#### ASSIGNED TASK
Pull every line with "muzzle" from the material.

※

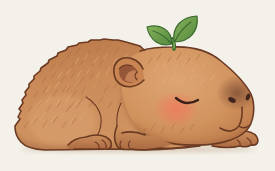
<!DOCTYPE html>
<html lang="en">
<head>
<meta charset="utf-8">
<title>Sleeping capybara</title>
<style>
:root{--paper:#f4f1ea;--line:#6b3a22;--fur-dark:#a8683f;--fur-light:#e6b585;--leaf-line:#3c6a30;--blush:#f0795c}
html,body{margin:0;height:100%;overflow:hidden;background:var(--paper)}
svg{display:block;width:275px;height:171px}
.outline{fill:none;stroke:var(--line);stroke-width:1.6;stroke-linecap:round;stroke-linejoin:round}
.thin{stroke-width:1.1}
.tuft{fill:none;stroke:var(--fur-dark);stroke-width:1;stroke-linecap:round;opacity:.5}
.glint{fill:none;stroke:var(--fur-light);stroke-width:1.2;stroke-linecap:round;opacity:.45}
.leaf-line{fill:none;stroke:var(--leaf-line);stroke-width:1.2;stroke-linecap:round;stroke-linejoin:round}
</style>
</head>
<body>
<svg viewBox="0 0 275 171" role="img" aria-label="Capybara asleep with a sprout on its head">
<defs>
<linearGradient id="body-fur" x1="0" y1="0" x2=".25" y2="1"><stop offset="0" stop-color="#b97748"/><stop offset=".45" stop-color="#cb8c5a"/><stop offset="1" stop-color="#cf9462"/></linearGradient>
<radialGradient id="head-fur" cx=".42" cy=".35" r=".75"><stop offset="0" stop-color="#dda573"/><stop offset=".6" stop-color="#d2945f"/><stop offset="1" stop-color="#bd7b4a"/></radialGradient>
<linearGradient id="paw-fur" x1="0" y1="0" x2="0" y2="1"><stop offset="0" stop-color="#cd8f5d"/><stop offset="1" stop-color="#ab6a41"/></linearGradient>
<linearGradient id="leaf" x1="0" y1="0" x2="1" y2="1"><stop offset="0" stop-color="#86b35a"/><stop offset="1" stop-color="#55893f"/></linearGradient>
<radialGradient id="blush"><stop offset="0" stop-color="#f0795c" stop-opacity=".75"/><stop offset=".5" stop-color="#f0795c" stop-opacity=".5"/><stop offset="1" stop-color="#f0795c" stop-opacity="0"/></radialGradient>
<radialGradient id="muzzle"><stop offset="0" stop-color="#74452f" stop-opacity=".75"/><stop offset=".5" stop-color="#8a5638" stop-opacity=".5"/><stop offset="1" stop-color="#8a5638" stop-opacity="0"/></radialGradient>
<filter id="soft" x="-20%" y="-50%" width="140%" height="200%"><feGaussianBlur stdDeviation="2.5"/></filter>
<path id="body-shape" d="M15 126L20 119L18 117L21 111L19 109L23 103L22 100L26 95L25 92L29 87L29 84L34 79L34 76L40 71L41 68L48 63L49 60L57 56L58 53L66 50L68 47L77 45L79 43L88 42L91 40L100 40L104 39L113 40L118 40L126 42L140 46L165 70L200 125L196 145Q165 152 122 149L45 150Q27 149 21 142Q15 136 15 126Z"/>
<path id="head-shape" d="M127 60C137 51 154 47 172 47C192 46 209 51 221 61C232 70 245 82 251 94C256 106 254 123 246 131C236 141 214 146 192 145C166 145 144 138 133 122C121 104 117 72 127 60Z"/>
<clipPath id="body-clip"><use href="#body-shape"/></clipPath>
<clipPath id="head-clip"><use href="#head-shape"/></clipPath>
<g id="tuft-row"><path d="M0 0l-4 6M9-4l-4 6M19-1l-4 6M29-5l-4 6M38 0l-4 6M48-4l-4 6"/></g>
</defs>

<rect width="275" height="171" fill="var(--paper)"/>
<ellipse cx="138" cy="149" rx="118" ry="3" fill="#b89c80" opacity=".5" filter="url(#soft)"/>

<g id="body">
<use href="#body-shape" fill="url(#body-fur)"/>
<g clip-path="url(#body-clip)">
<ellipse cx="62" cy="120" rx="34" ry="26" fill="#dba473" opacity=".45" filter="url(#soft)"/>
<path d="M122 84Q122 115 142 135L196 148L200 110L140 60Z" fill="#9a5c38" opacity=".55" filter="url(#soft)"/>
<path d="M14 132Q24 146 60 146L122 144V153H14Z" fill="#9a5c38" opacity=".4" filter="url(#soft)"/>
<g class="tuft">
<use href="#tuft-row" x="71" y="52"/><use href="#tuft-row" x="55" y="64"/><use href="#tuft-row" x="46" y="77"/><use href="#tuft-row" x="38" y="91"/><use href="#tuft-row" x="32" y="106"/><use href="#tuft-row" x="28" y="122"/><use href="#tuft-row" x="70" y="86"/><use href="#tuft-row" x="74" y="102"/>
</g>
<g class="glint">
<use href="#tuft-row" x="79" y="58"/><use href="#tuft-row" x="62" y="72"/><use href="#tuft-row" x="50" y="86"/><use href="#tuft-row" x="41" y="101"/><use href="#tuft-row" x="36" y="117"/>
</g>
</g>
<use href="#body-shape" class="outline"/>
<path class="outline thin" d="M86 97Q98 104 101 117Q102 128 97 136M121 103Q116 113 117 126"/>
</g>

<g id="hind-foot">
<path d="M68 145Q74 138 86 137Q97 133 106 137Q113 141 111 147Q109 150 103 149H74Q66 150 68 145Z" fill="url(#paw-fur)"/>
<path class="outline" d="M68 145Q74 138 86 137Q97 133 106 137Q113 141 111 147Q109 150 103 149H74"/>
<path class="outline thin" d="M95 142Q100 144 99 149M102 140Q107 143 106 148"/>
</g>

<g id="far-paw">
<path d="M214 141Q228 130 246 131Q257 133 258 140Q258 146 251 145Q246 148 240 146Q228 149 212 146Z" fill="url(#paw-fur)"/>
<path class="outline" d="M246 131Q257 133 258 140Q258 146 251 145Q246 148 240 146Q228 149 212 146"/>
<path class="outline thin" d="M237 140Q241 142 240 146M247 138Q252 141 251 145"/>
</g>

<g id="head">
<use href="#head-shape" fill="url(#head-fur)"/>
<g clip-path="url(#head-clip)">
<path d="M133 122Q155 142 192 142Q228 142 250 125V150H130Z" fill="#a9683f" opacity=".5" filter="url(#soft)"/>
<ellipse cx="237" cy="93" rx="21" ry="18" fill="url(#muzzle)"/>
<ellipse cx="176" cy="109" rx="23" ry="18" fill="url(#blush)"/>
<g class="tuft"><use href="#tuft-row" x="152" y="58"/><use href="#tuft-row" x="146" y="128"/></g>
<g class="glint"><use href="#tuft-row" x="158" y="66"/><use href="#tuft-row" x="166" y="79"/></g>
</g>
<path class="outline" d="M140 51C149 48 160 47 172 47C192 46 209 51 221 61C232 70 245 82 251 94C256 106 254 123 246 131C236 141 214 146 192 145C172 145 156 141 144 134"/>
<path d="M176 98Q186 107 198 100" fill="none" stroke="#3b2118" stroke-width="2.4" stroke-linecap="round"/>
<ellipse cx="232" cy="100" rx="4" ry="2.5" fill="#42251b" transform="rotate(25 232 100)"/>
<ellipse cx="248" cy="97" rx="2" ry="3.5" fill="#42251b" transform="rotate(20 248 97)"/>
<path class="outline" d="M242 107Q243 118 239 126Q231 135 220 128M239 126Q244 130 250 125"/>
</g>

<g id="near-paw">
<path d="M117 128Q126 131 141 133Q158 138 172 144Q160 151 140 149Q122 152 117 146Q113 138 117 128Z" fill="url(#paw-fur)"/>
<path class="outline" d="M117 126Q112 138 117 146Q121 151 132 149Q142 151 160 148Q180 149 200 146M122 133Q133 130 145 135"/>
<path class="outline thin" d="M121 141Q119 145 121 148M130 141Q127 145 130 149"/>
</g>

<g id="ear">
<path d="M143 69C139 59 127 55 119 60C111 66 113 79 120 84C127 89 137 87 144 80Z" fill="#c98652"/>
<path d="M138 72C134 64 125 62 120 68C117 75 122 82 129 83Q135 83 138 78Q134 76 138 72Z" fill="#95563a"/>
<path d="M125 80Q126 71 135 70Q139 75 136 81Q130 84 125 80Z" fill="#c47f56"/>
<path class="outline" d="M143 69C139 59 127 55 119 60C111 66 113 79 120 84C127 89 137 87 144 80"/>
<path class="outline thin" d="M119 69Q124 63 132 66M137 72Q133 76 137 80"/>
</g>

<g id="sprout">
<path d="M174 49Q175 44 172 39" fill="none" stroke="#3c6a30" stroke-width="3.6" stroke-linecap="round"/>
<path d="M174 48Q175 44 173 40" fill="none" stroke="#7daa50" stroke-width="1.6" stroke-linecap="round"/>
<path d="M172 44C161 47 150 42 147 27C160 23 172 30 172 44Z" fill="url(#leaf)"/>
<path class="leaf-line" d="M172 44C161 47 150 42 147 27C160 23 172 30 172 44ZM171 43Q163 34 153 31"/>
<path d="M174 42C172 27 181 17 197 16C199 31 190 42 174 42Z" fill="url(#leaf)"/>
<path class="leaf-line" d="M174 42C172 27 181 17 197 16C199 31 190 42 174 42ZM175 41Q181 29 191 22"/>
</g>
</svg>
</body>
</html>
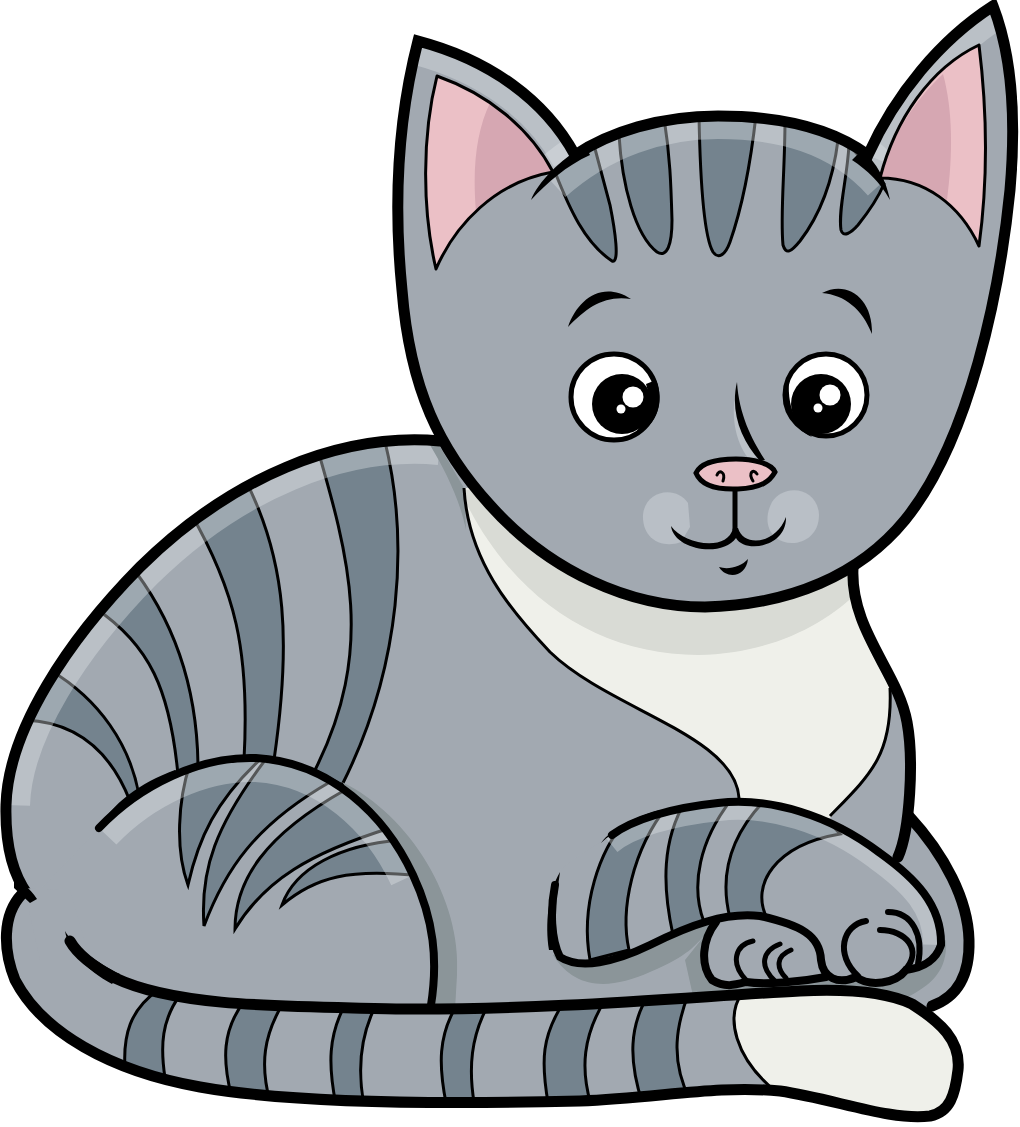
<!DOCTYPE html>
<html lang="en">
<head>
<meta charset="utf-8">
<title>Grey tabby kitten</title>
<style>
:root{--ink:#000;--fur:#a2a9b1;--stripe:#74838e;--shade:#8b9599;--cream:#eff0ea;--cream-shade:#d9dbd5;--pink:#ebc0c6;--pink-shade:#d6a7b2;--glow:#dfe4e6;--paper:#fff}
html,body{margin:0;width:1020px;height:1127px;overflow:hidden;background:var(--paper)}
svg{display:block}
.fur{fill:var(--fur)}
.shade{fill:var(--shade)}
.cream{fill:var(--cream)}
.cream-shade{fill:var(--cream-shade)}
.pink{fill:var(--pink)}
.pink-shade{fill:var(--pink-shade)}
.white{fill:var(--paper)}
.ink{fill:var(--ink)}
.stripes{fill:var(--stripe);stroke:var(--ink);stroke-width:3}
.thin{stroke:var(--ink);stroke-width:3;stroke-linejoin:round}
.outline{fill:none;stroke:var(--ink);stroke-width:11;stroke-linecap:round;stroke-linejoin:miter}
.medium{stroke-width:8}
.glow{fill:none;stroke:var(--glow);stroke-width:48;opacity:.38}
</style>
</head>
<body>
<svg width="1020" height="1127" viewBox="0 0 1020 1127" role="img" aria-label="Cartoon grey tabby kitten lying down with crossed paws">
<defs>
<path id="body-shape" d="M440 441C340 432 230 478 140 567C68 640 8 730 6 805C5 845 13 875 28 895L60 1000L430 1010L880 1000L898 860C910 830 914 760 907 722C898 672 850 630 853 568L700 500Z"/>
<path id="thigh-shape" d="M99 828C140 785 200 756 256 758C330 762 385 815 413 875C434 920 438 960 430 1008L60 1000L30 900Z"/>
<path id="tail-shape" d="M24 890C2 915 2 950 15 980C42 1032 110 1071 200 1087C300 1106 460 1105 580 1102C660 1098 715 1085 780 1091C835 1099 890 1120 930 1116C950 1112 955 1095 958 1070C961 1040 940 1022 912 1004C882 990 840 989 800 991C700 996 560 1010 400 1009C300 1006 180 1009 115 978C88 964 70 950 67 935Z"/>
<path id="arm-shape" d="M555 876C548 905 549 935 558 955C580 970 615 962 650 945C690 925 725 912 760 916C800 925 820 935 821 960C823 978 838 985 856 977C870 987 895 984 906 970C920 968 935 963 941 945C942 905 915 878 880 853C830 815 770 797 718 803C670 808 628 820 606 838C580 855 563 865 555 876Z"/>
<path id="head-shape" d="M418 41C395 130 395 220 402 290C410 390 440 450 490 505C550 572 630 607 705 607C790 605 860 575 905 520C970 440 1000 290 1010 190C1017 110 1010 50 993 6C940 40 895 95 868 155C830 127 780 116 718 116C660 116 610 132 575 155C545 100 490 60 418 41Z"/>
<clipPath id="body-clip"><use href="#body-shape"/></clipPath>
<clipPath id="thigh-clip"><use href="#thigh-shape"/></clipPath>
<clipPath id="tail-clip"><use href="#tail-shape"/></clipPath>
<clipPath id="arm-clip"><use href="#arm-shape"/></clipPath>
<clipPath id="head-clip"><use href="#head-shape"/></clipPath>
<clipPath id="bib-clip"><path id="bib-shape" d="M464 488C468 560 510 610 550 652C610 710 735 735 739 798L740 815L830 818C870 775 893 755 890 688C870 650 850 620 853 565L700 480Z"/></clipPath>
</defs>

<g id="far-side">
<path class="fur" d="M908 815C945 855 968 900 969 940C970 975 957 997 932 1008L850 1000L860 850Z"/>
<path class="shade" d="M946 940C948 972 930 985 908 997L930 1008L860 1000L900 960Z"/>
<path class="outline" d="M908 815C945 855 968 900 969 940C970 975 957 997 932 1006"/>
</g>

<g id="body">
<use href="#body-shape" class="fur"/>
<g clip-path="url(#body-clip)">
<g class="stripes">
<path d="M315 440C350 560 375 650 315 770L342 785C400 670 412 540 382 430Z"/>
<path d="M190 512C235 590 250 650 244 760L274 760C290 650 290 560 240 470Z"/>
<path d="M95 608C150 645 170 690 178 775L198 765C197 690 175 620 128 562Z"/>
<path d="M50 670C100 700 130 745 139 795L130 801C110 750 75 722 25 720Z"/>
</g>
<path class="glow" d="M440 441C340 432 230 478 140 567C68 640 8 730 6 805"/>
<path class="shade" d="M436 440L464 488L466 530C460 500 445 470 430 445Z"/>
<path class="shade" d="M342 782C410 815 462 900 457 975L455 1010L420 1010L420 880Z"/>
<path class="shade" d="M553 955C575 990 610 990 650 972C690 955 695 945 705 935L685 960L695 1005L900 1005L860 900L720 910Z"/>
<use href="#bib-shape" class="cream"/>
<path class="cream-shade" clip-path="url(#bib-clip)" d="M460 490C510 600 600 655 698 655C770 654 825 625 860 590L860 480Z"/>
<path class="thin" fill="none" d="M464 488C468 560 510 610 550 652C610 710 735 735 739 798M830 816C870 775 893 755 890 688"/>
</g>
<path class="outline" d="M440 441C340 432 230 478 140 567C68 640 8 730 6 805C5 845 13 875 28 895M853 568C850 630 898 672 907 722C914 760 910 830 898 857"/>
</g>

<g id="thigh">
<use href="#thigh-shape" class="fur"/>
<g clip-path="url(#thigh-clip)">
<g class="stripes">
<path d="M190 764C178 800 175 850 188 885C198 840 215 800 265 755L230 740Z"/>
<path d="M269 755C215 825 200 870 204 926C225 870 255 825 330 782L300 750Z"/>
<path d="M345 790C265 835 235 880 235 929C265 880 310 853 390 828L370 790Z"/>
<path d="M400 840C340 845 295 868 282 905C315 877 350 868 420 876Z"/>
</g>
<path class="glow" d="M99 828C140 785 200 756 256 758C330 762 385 815 413 875"/>
</g>
<path class="outline medium" d="M99 828C140 785 200 756 256 758C330 762 385 815 413 875C434 920 438 960 431 1005"/>
<path class="ink" d="M96 832C112 803 140 783 175 770L180 776C142 790 118 808 96 832Z"/>
</g>

<g id="far-paw">
<path class="fur" d="M716 922C702 940 700 965 712 980C728 990 775 988 825 978L822 940L760 914Z"/>
<path class="outline medium" d="M716 922C702 940 700 965 712 980C725 988 735 985 746 982C765 985 800 982 826 977"/>
<path class="outline" stroke-width="5" style="stroke-width:5" d="M753 941C735 945 730 963 746 980M780 944C762 951 759 966 775 981M791 950C776 956 776 968 786 978"/>
</g>

<g id="tail">
<use href="#tail-shape" class="fur"/>
<path class="fur" d="M24 888L70 890L90 960L40 960Z"/>
<g clip-path="url(#tail-clip)">
<g class="stripes">
<path d="M158 990C130 1010 123 1035 125 1068L165 1078C160 1045 162 1020 180 995Z"/>
<path d="M245 1000C222 1030 222 1060 232 1098L270 1102C260 1065 263 1035 285 1000Z"/>
<path d="M346 1003C328 1035 328 1065 336 1105L364 1105C357 1068 360 1035 377 1003Z"/>
<path d="M458 1003C438 1035 438 1065 447 1108L475 1108C468 1070 470 1035 491 1000Z"/>
<path d="M565 1000C542 1035 540 1060 549 1108L592 1108C580 1070 582 1035 608 995Z"/>
<path d="M650 992C629 1025 628 1060 643 1105L690 1100C670 1060 675 1025 692 985Z"/>
<path class="cream" style="fill:var(--cream)" d="M746 988C722 1015 735 1060 780 1095L940 1130L980 1060L900 970Z"/>
</g>
</g>
<path class="outline" d="M22 894C2 915 3 950 15 980C42 1032 110 1071 200 1087C300 1105 460 1104 580 1101C660 1098 715 1085 780 1091C835 1099 890 1121 930 1116C950 1112 955 1095 958 1070C961 1040 940 1022 912 1004C882 990 840 989 800 991C700 996 560 1010 400 1009C300 1006 180 1009 115 978C94 967 78 955 70 941"/>
<path class="ink" d="M65 931C72 944 95 962 120 974L112 984C86 970 68 950 65 931ZM14 870C20 882 30 888 37 899L30 903L14 888Z"/>
</g>

<g id="front-arm">
<use href="#arm-shape" class="fur"/>
<g clip-path="url(#arm-clip)">
<g class="stripes">
<path d="M625 822C600 850 580 905 590 960L629 950C620 910 632 850 668 805Z"/>
<path d="M686 800C662 840 662 885 673 935L704 922C690 885 700 840 731 800Z"/>
<path d="M765 800C731 835 719 875 730 918L767 918C750 885 775 845 840 834L810 800Z"/>
</g>
<path class="glow" style="stroke-width:36" d="M606 838C628 820 670 808 718 803C770 797 830 815 880 853C915 878 942 905 941 945"/>
</g>
<path class="outline medium" d="M555 885C550 910 551 940 560 957C580 970 615 962 650 945C690 925 725 912 760 916C800 925 820 935 821 960C823 978 838 985 856 977C870 987 895 984 906 970C920 968 935 963 941 945C942 905 915 878 880 853C830 815 770 797 718 803C670 808 632 820 612 835"/>
<path class="outline" style="stroke-width:6" d="M866 921C842 925 835 955 858 976M880 930C906 930 923 950 905 970M888 912C912 912 924 935 918 964"/>
<path class="ink" d="M560 872C548 892 545 925 549 950L557 950C553 925 556 900 560 872ZM601 843C612 828 635 817 660 810L655 818C632 822 615 830 601 843Z"/>
</g>

<g id="head">
<use href="#head-shape" class="fur"/>
<g clip-path="url(#head-clip)">
<g class="stripes">
<path d="M555 172C570 210 585 243 612 261C620 264 615 230 610 205L594 145Z"/>
<path d="M619 135C622 185 635 235 657 252C667 258 672 245 672 220C671 185 670 155 664 118Z"/>
<path d="M699 115C700 170 703 235 713 252C718 259 725 256 730 242C743 205 751 160 756 115Z"/>
<path d="M785 120C785 170 780 215 783 245C786 255 791 252 800 241C820 215 833 180 838 140Z"/>
<path d="M849 145C847 180 838 210 841 230C843 238 851 233 858 225C870 210 878 198 884 184Z"/>
</g>
<path class="glow" style="stroke-width:46" d="M550 180C600 135 660 116 718 116C780 116 840 130 885 180"/>
<path class="glow" d="M418 41C490 60 545 100 575 155M993 6C940 40 895 95 868 155"/>
</g>

<g id="ears">
<path class="pink" d="M437 76C488 94 530 128 553 172C495 182 455 225 436 269C422 210 422 135 437 76Z"/>
<path class="pink-shade" d="M490 103C520 122 540 145 553 172C520 178 495 192 476 212C472 165 477 130 490 103Z"/>
<path class="thin" fill="none" d="M437 76C488 94 530 128 553 172C495 182 455 225 436 269C422 210 422 135 437 76Z"/>
<path class="pink" d="M979 45C930 68 895 120 880 178C925 178 960 205 979 246C988 180 987 110 979 45Z"/>
<path class="pink-shade" d="M943 74C912 103 890 140 880 178C908 178 930 187 947 200C953 155 953 110 943 74Z"/>
<path class="thin" fill="none" d="M979 45C930 68 895 120 880 178C925 178 960 205 979 246C988 180 987 110 979 45Z"/>
</g>

<use href="#head-shape" class="outline"/>
<path class="ink" d="M531 200C538 182 560 160 585 145L590 155C566 166 548 182 531 200ZM862 150C877 163 886 180 890 200C880 182 867 170 852 160Z"/>

<g id="brows" class="ink">
<path d="M568 327C577 300 602 280 631 299C605 295 587 307 568 327Z"/>
<path d="M822 293C846 280 873 297 872 334C862 309 845 295 822 293Z"/>
</g>

<g id="eyes">
<g id="left-eye">
<circle class="white" cx="614" cy="397" r="43" stroke="#000" stroke-width="5"/>
<circle class="ink" cx="622" cy="404" r="30"/>
<circle class="white" cx="633" cy="397" r="10.5"/>
<circle class="white" cx="621" cy="409" r="4.5"/>
<path class="ink" d="M646 384C651 400 650 418 641 426L632 437C660 425 664 400 656 380Z"/>
</g>
<g id="right-eye">
<circle class="white" cx="826" cy="395" r="41" stroke="#000" stroke-width="5"/>
<circle class="ink" cx="821" cy="404" r="30"/>
<circle class="white" cx="830" cy="395" r="10.5"/>
<circle class="white" cx="818" cy="408" r="4.5"/>
<path class="ink" d="M789 380C781 405 793 429 812 437L798 422C790 410 788 395 789 380Z"/>
</g>
</g>

<g id="muzzle">
<path fill="#bcc2c8" d="M737 386C730 415 735 440 748 458L760 457C745 435 737 415 737 386Z"/>
<path class="ink" d="M737 382C739 415 752 440 765 460L760 461C741 440 730 412 737 382Z"/>
<g fill="#b9bfc6">
<path d="M688 503C676 485 645 490 643 515C642 539 662 549 681 542L690 527Z"/>
<path d="M772 502C785 482 818 488 819 515C819 542 790 550 775 537C765 528 766 513 772 502Z"/>
</g>
<path class="pink" stroke="#000" stroke-width="5" d="M696 473C701 462 720 459 736 459C752 459 771 463 775 472C770 481 762 488 738 489C714 490 701 485 696 473Z"/>
<path fill="none" stroke="#000" stroke-width="3" stroke-linecap="round" d="M717 475C719 469 726 472 723 481M757 474C753 468 748 473 753 481"/>
<path fill="none" stroke="#000" stroke-width="5" d="M735 489V530"/>
<path class="ink" d="M671 526C684 545 728 552 733 528L738 528C744 548 776 544 786 517C787 547 745 554 736 538C722 558 674 550 671 526Z"/>
<path class="ink" d="M719 567C728 570 741 567 748 559C746 577 727 580 719 567Z"/>
</g>
</g>
</svg>
</body>
</html>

※

#### RESULT
<radialGradient id="muzzle"><stop offset="0" stop-color="#74452f" stop-opacity=".75"/><stop offset=".5" stop-color="#8a5638" stop-opacity=".5"/><stop offset="1" stop-color="#8a5638" stop-opacity="0"/></radialGradient>
<ellipse cx="237" cy="93" rx="21" ry="18" fill="url(#muzzle)"/>
<g id="muzzle">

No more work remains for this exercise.